Claire Yaffa took her first photograph 49 years ago when her son was 18 months old and it was the beginning of her journey, first as a mother, then as a photographer. She has worked extensively for The New York Times and Associated Press. Her photographs have appeared in countless influential publications and have been exhibited at major venues in the US and around the world.
As photographers we realize, it is not the camera, but ourselves that create a photograph. The photograph comes from many different sources. We take a photograph of a meaningful occasion, to commemorate and remember a celebration of a time passed. When we are no longer here, will it also disappear because we are not? Photography, from its inception, has created an inviolable presence of the past. It has helped to preserve memories of our lives and the meaningfulness of those we have loved and perhaps lost. As photographers, we point our camera at something that catches our eye or imagination. When this happens, perhaps not knowing why, we begin a discovery of not only who we are, but also what it is we most care about.
As a photographer I ask, “Who are you? What do you want to say? What have you learned? What do you care about with your heart and soul? Is it just a pretty picture you want to take or is it just because of who you are?” Photography has enabled so many people to notice the world around them, whether captured with their iPhones or their Leica cameras. It is gratifying to see many people photographing and able to appreciate what they are seeing.
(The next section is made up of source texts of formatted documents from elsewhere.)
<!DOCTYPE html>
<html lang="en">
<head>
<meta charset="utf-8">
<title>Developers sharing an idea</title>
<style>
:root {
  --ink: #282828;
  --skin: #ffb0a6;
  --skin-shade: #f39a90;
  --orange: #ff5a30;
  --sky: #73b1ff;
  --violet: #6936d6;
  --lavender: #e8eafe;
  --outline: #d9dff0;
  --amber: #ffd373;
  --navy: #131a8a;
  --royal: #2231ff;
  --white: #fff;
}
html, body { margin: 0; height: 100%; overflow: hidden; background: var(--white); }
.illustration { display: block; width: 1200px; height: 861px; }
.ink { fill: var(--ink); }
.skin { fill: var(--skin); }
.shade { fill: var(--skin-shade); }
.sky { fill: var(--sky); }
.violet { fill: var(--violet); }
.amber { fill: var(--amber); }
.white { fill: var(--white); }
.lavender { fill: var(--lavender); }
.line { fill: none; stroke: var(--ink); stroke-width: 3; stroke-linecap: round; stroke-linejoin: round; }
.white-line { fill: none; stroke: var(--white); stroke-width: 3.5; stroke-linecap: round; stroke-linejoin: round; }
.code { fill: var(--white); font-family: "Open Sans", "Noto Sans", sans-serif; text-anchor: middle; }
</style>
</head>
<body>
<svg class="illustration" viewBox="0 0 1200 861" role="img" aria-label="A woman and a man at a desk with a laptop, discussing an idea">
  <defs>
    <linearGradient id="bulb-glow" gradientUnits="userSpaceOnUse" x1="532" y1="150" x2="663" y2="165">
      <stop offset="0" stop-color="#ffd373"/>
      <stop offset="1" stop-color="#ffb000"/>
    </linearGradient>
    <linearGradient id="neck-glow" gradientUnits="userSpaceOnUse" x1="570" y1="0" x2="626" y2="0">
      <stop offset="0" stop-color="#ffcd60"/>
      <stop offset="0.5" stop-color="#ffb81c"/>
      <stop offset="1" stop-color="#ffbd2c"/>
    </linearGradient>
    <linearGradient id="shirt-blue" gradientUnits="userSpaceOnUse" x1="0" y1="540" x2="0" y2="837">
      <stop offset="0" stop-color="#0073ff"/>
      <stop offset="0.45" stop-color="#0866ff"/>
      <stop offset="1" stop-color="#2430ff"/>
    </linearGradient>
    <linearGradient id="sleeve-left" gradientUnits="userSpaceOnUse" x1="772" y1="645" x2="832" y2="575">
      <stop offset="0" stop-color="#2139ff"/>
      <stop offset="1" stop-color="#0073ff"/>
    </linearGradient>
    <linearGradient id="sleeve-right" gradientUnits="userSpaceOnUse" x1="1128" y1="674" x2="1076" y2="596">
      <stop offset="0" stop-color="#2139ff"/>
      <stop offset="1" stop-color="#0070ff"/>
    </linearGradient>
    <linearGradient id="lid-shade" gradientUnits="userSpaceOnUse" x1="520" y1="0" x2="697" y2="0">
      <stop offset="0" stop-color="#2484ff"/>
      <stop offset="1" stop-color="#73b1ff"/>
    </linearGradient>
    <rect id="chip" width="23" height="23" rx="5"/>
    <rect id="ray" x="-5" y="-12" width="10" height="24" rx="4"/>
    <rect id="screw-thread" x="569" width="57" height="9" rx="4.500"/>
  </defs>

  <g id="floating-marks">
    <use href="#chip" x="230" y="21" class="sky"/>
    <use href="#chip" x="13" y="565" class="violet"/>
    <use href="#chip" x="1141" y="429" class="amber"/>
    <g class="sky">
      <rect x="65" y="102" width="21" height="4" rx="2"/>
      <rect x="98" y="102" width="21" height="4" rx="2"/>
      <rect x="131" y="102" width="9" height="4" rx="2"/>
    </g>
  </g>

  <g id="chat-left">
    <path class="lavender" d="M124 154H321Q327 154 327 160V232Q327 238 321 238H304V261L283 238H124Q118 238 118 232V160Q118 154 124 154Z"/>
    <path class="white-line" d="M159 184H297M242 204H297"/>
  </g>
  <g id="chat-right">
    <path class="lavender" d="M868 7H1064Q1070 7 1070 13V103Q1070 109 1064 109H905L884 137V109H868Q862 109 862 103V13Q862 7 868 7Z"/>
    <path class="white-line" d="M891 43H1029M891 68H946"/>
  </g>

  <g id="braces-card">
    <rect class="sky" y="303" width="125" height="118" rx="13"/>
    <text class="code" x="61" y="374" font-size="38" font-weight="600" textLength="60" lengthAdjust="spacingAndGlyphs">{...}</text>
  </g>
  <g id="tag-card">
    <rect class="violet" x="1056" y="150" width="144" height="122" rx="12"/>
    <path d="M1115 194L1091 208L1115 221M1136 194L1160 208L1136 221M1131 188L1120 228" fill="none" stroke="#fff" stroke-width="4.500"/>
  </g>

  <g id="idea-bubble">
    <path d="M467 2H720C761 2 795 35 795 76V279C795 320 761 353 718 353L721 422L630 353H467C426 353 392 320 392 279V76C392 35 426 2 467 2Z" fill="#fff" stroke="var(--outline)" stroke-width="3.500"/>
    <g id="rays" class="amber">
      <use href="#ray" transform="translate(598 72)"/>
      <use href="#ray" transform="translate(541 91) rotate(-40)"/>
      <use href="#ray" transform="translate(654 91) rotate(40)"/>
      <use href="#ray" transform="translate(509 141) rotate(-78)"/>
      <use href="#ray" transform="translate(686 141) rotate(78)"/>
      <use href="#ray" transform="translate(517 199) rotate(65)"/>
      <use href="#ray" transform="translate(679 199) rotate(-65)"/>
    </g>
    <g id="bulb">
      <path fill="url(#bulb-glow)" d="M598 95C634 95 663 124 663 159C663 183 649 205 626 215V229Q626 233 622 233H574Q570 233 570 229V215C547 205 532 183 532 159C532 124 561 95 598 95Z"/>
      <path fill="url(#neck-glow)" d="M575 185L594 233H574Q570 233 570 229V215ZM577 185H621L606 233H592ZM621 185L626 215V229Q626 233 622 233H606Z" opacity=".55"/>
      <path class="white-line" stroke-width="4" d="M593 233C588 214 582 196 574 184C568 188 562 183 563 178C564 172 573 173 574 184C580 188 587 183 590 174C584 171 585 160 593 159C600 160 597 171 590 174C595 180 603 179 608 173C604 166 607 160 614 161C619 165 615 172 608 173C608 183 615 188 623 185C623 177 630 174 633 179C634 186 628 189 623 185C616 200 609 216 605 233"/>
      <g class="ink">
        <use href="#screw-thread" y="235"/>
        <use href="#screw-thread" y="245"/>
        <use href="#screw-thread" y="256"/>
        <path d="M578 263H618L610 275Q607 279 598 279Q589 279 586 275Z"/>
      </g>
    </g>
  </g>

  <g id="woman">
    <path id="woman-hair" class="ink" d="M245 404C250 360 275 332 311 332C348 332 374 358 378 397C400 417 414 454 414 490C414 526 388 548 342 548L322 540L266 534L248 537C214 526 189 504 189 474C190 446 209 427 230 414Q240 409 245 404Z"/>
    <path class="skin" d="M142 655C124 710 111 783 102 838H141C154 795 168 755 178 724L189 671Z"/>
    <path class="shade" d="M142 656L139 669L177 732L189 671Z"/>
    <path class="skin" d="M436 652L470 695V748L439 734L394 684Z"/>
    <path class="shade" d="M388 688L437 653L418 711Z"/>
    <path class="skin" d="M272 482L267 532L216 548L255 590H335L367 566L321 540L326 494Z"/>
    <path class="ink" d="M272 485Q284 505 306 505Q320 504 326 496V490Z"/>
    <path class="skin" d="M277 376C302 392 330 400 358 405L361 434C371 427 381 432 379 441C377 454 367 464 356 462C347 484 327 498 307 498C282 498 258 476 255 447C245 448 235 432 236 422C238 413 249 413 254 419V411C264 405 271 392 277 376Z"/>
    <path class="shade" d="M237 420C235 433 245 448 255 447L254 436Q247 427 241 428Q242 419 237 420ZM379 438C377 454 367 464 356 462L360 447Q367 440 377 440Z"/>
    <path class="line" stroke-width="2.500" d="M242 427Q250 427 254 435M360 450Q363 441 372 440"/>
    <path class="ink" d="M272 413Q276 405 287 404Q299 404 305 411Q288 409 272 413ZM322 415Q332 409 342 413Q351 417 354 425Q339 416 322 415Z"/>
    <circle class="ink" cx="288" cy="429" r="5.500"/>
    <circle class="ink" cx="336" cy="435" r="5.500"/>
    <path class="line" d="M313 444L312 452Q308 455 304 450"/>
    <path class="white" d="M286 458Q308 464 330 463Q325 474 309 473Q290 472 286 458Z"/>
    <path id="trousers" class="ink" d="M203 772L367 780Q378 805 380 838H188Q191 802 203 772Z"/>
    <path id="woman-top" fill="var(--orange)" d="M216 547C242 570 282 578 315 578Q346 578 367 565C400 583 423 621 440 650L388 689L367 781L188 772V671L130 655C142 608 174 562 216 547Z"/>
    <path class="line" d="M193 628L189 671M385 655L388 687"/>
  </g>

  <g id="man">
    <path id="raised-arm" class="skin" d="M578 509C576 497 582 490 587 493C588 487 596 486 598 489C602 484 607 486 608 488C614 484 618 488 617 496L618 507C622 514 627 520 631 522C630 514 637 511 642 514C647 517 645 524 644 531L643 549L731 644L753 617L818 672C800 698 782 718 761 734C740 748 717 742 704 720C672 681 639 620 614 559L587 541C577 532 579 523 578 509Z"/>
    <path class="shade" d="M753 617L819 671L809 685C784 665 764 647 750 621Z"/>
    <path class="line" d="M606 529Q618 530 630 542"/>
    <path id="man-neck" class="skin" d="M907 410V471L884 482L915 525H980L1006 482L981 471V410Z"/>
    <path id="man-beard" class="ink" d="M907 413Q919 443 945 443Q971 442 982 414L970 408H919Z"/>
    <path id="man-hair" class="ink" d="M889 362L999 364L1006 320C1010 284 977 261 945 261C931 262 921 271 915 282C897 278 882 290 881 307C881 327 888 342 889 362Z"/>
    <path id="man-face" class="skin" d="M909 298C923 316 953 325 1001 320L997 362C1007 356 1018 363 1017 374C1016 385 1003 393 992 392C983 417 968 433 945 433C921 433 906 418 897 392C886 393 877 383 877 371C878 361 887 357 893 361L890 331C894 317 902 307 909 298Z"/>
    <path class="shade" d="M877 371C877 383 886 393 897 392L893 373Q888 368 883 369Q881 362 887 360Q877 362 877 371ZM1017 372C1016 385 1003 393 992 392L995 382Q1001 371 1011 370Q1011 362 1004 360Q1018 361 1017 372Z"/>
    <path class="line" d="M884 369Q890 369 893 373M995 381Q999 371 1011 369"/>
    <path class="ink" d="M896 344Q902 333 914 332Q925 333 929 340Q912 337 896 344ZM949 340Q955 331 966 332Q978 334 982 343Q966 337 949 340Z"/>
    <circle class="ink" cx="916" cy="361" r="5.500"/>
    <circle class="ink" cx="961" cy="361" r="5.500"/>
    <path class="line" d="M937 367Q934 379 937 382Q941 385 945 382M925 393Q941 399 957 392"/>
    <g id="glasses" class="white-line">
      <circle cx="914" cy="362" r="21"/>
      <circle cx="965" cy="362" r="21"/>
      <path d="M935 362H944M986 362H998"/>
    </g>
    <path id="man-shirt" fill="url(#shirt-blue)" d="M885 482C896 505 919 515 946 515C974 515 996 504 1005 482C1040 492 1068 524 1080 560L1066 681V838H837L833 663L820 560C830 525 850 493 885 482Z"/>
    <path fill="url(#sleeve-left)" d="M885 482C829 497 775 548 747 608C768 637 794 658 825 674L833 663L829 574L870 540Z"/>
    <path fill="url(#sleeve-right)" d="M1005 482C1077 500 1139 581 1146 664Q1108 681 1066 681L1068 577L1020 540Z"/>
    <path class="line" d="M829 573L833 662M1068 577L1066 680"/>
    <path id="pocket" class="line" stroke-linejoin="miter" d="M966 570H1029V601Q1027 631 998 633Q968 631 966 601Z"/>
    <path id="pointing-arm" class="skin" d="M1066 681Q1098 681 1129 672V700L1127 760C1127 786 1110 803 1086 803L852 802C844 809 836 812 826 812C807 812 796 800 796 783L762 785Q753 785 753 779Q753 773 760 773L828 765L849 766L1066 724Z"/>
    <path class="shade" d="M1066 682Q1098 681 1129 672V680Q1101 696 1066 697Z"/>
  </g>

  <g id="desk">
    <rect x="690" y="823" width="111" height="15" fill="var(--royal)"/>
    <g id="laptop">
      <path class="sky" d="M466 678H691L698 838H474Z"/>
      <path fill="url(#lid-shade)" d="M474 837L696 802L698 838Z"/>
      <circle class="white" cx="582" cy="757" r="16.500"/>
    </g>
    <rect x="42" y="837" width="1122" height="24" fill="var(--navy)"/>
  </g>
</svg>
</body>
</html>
However, sometimes a thought appears and they wonder what will they do with all the photographs they are taking. There is so much to see. With the ability of cameras and technology today, we are able to share ourselves and what we are responding to with all who are willing to pay attention to what we are doing.
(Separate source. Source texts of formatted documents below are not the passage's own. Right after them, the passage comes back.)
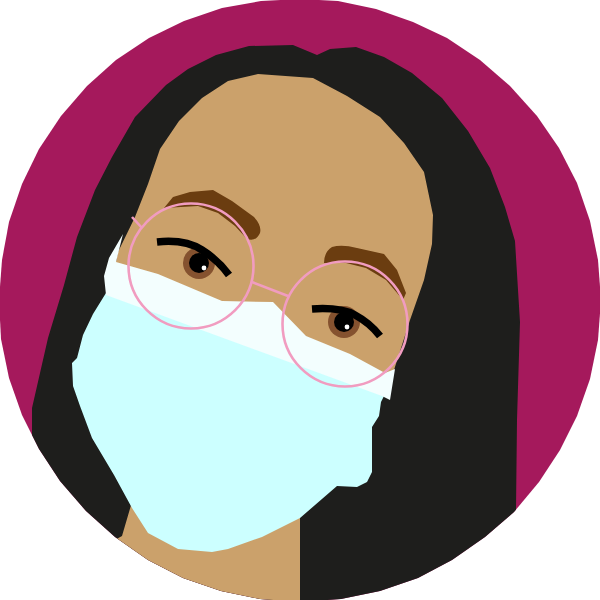
<!DOCTYPE html>
<html lang="en">
<head>
<meta charset="utf-8">
<title>Masked portrait avatar</title>
<style>
:root {
  --page: #ffffff;
  --backdrop: #a5195c;
  --hair: #1e1e1c;
  --skin: #cba16b;
  --brow: #6b3d10;
  --iris: #85522f;
  --ink: #000000;
  --mask: #ccffff;
  --mask-band: #f3fefe;
  --frame: #f19cc0;
}
html, body { margin: 0; background: var(--page); overflow: hidden; }
.avatar { display: block; width: 600px; height: 600px; }
.backdrop { fill: var(--backdrop); }
.hair { fill: var(--hair); }
.skin { fill: var(--skin); }
.brow { fill: var(--brow); }
.iris { fill: var(--iris); }
.ink { fill: var(--ink); }
.glint { fill: var(--page); }
.lash { fill: none; stroke: var(--ink); stroke-width: 7.5; }
.mask { fill: var(--mask); }
.mask-band { fill: var(--mask-band); }
.glasses { fill: none; stroke: var(--frame); stroke-width: 2.6; }
</style>
</head>
<body>
<svg class="avatar" viewBox="0 0 600 600" role="img" aria-label="Woman with long dark hair, round pink glasses and a pale blue face mask">
  <defs>
    <clipPath id="badge">
      <polygon points="300,-1 338,1 376,9 413,22 447,38 480,60 510,86 537,116 559,148 577,183 590,221 598,260 601,300 598,340 590,379 577,416 560,450 539,482 514,512 485,537 452,560 418,578 380,591 341,599 300,602 260,599 221,591 183,578 148,560 115,537 86,511 60,481 39,449 22,415 9,378 1,339 -1,300 2,260 9,222 22,184 39,149 61,116 87,86 116,60 149,38 184,21 222,8 261,1"/>
    </clipPath>
    <g id="eye">
      <circle class="iris" r="16"/>
      <circle class="ink" r="10"/>
    </g>
  </defs>

  <g clip-path="url(#badge)">
    <rect class="backdrop" width="600" height="600"/>

    <path id="hair" class="hair" d="M249 46 L293 45 L317 55 L330 49 L356 47 L384 57 L412 73 L442 98 L468 131 L490 168 L505 207 L515 241 L520 322 L517 420 L515 600 L20 600 L32 440 L32 408 L48 338 L64 285 L77 237 L95 190 L112 157 L135 117 L166 85 L188 69 L216 55 Z"/>

    <polygon id="neck" class="skin" points="134,495 122,536 113,541 100,600 300,600 300,505"/>

    <path id="face" class="skin" d="M258 74 L313 78 L347 96 L380 117 L404 143 L424 172 L433 215 L432 244 L424 280 L410 320 L394 370 L380 400 L110 290 L118 252 L135 217 L148 184 L160 149 L179 121 L202 98 L228 81 Z"/>

    <g id="mask">
      <polygon class="mask" points="106,293 385,394 381,402 379,416 372,427 372,472 367,482 357,487 337,486 300,518 262,537 228,549 212,552 178,549 148,533 132,508 114,475 92,438 80,406 73,386 72,363 77,358 83,335 93,314"/>
      <path class="mask-band" d="M123 234 L116 262 L158 274 L222 301 L273 302 L306 336 L350 354 L385 373 L395 369 L390 400 L382 396 L106 295 L104 276 L109 258 Z"/>
    </g>

    <g id="brows" class="brow">
      <path d="M164 208 L173 197 L190 192 L213 190 L232 201 L254 217 Q262 226 260 233 Q256 242 247 239 L235 226 L218 213 L198 206 Z"/>
      <path d="M324 263 Q324 252 332 247 Q342 244 357 248 L384 254 L397 270 L406 293 L403 300 L386 280 L366 268 L346 263 Z"/>
    </g>

    <g id="eyes">
      <use href="#eye" x="199" y="263"/>
      <circle class="glint" cx="204" cy="268" r="2.4"/>
      <path class="lash" d="M157 242 Q185 239 202 250 Q218 260 229 275"/>
      <use href="#eye" x="344" y="322"/>
      <circle class="glint" cx="347" cy="327" r="2.4"/>
      <path class="lash" d="M312 309 Q340 307 355 315 Q370 323 380 336"/>
    </g>

    <g id="glasses" class="glasses">
      <circle cx="191" cy="266" r="62.5"/>
      <circle cx="345" cy="324" r="62.5"/>
      <path d="M252 282 L288 296 M132 217 L142 228"/>
    </g>
  </g>
</svg>
</body>
</html>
“Are you a serious photographer?” Alexander Liberman asked me. He cautioned me, which I have never forgotten, “Claire, do be careful not to make your photographs too precious.” Lisette Model, whom I had the privilege to know said, “Claire, never take a photograph unless it hits you in the pit of your stomach.”
The photographs I selected for this Leica chapter I hope remain true to them. Whether it was the first photograph I ever took, which was of my son 49 years ago, or my project of children as an endangered species – the homeless, abused, children with AIDS in this country, Potter’s Field, where children are buried, having no one to pay for a burial, Holocaust survivors, hidden children and Christian rescuers before they are forgotten – and also the beauty which surrounds us. I used my camera to call attention to problems in our society, becoming in the tradition of Cornell Capa, “a concerned photographer.”
Why do we take a photograph? Are we trying to cheat the inequities and the brief time we might have in our life. We grab or take the photograph. We want to live, to continue our lives, to see, to be in this world, perhaps to share what we care about. We want to be able to make a difference in the subjects we choose to photograph. We want to be remembered, as we all do. Life is not always the way we expect it to be. The wonders are there, even if you do not see them, feel them or choose not to photograph them; they become a part of you. Each day reveals pleasure and pain. Life is an adventure. You travel with yourself and your camera. It is your decision what you photograph. This decision depends on your life and who you are. You have many choices.
We are ourselves. This is who we are. When you share yourselves with your camera, it is an opportunity to express your realization of life’s beauty and fragility. The happiness and sadness resides in us. It is our choice to discover how to convey the feelings of who we are and what we want to say.
– Claire Yaffa
You can also see more of Claire’s work on her website, claireyaffa.com.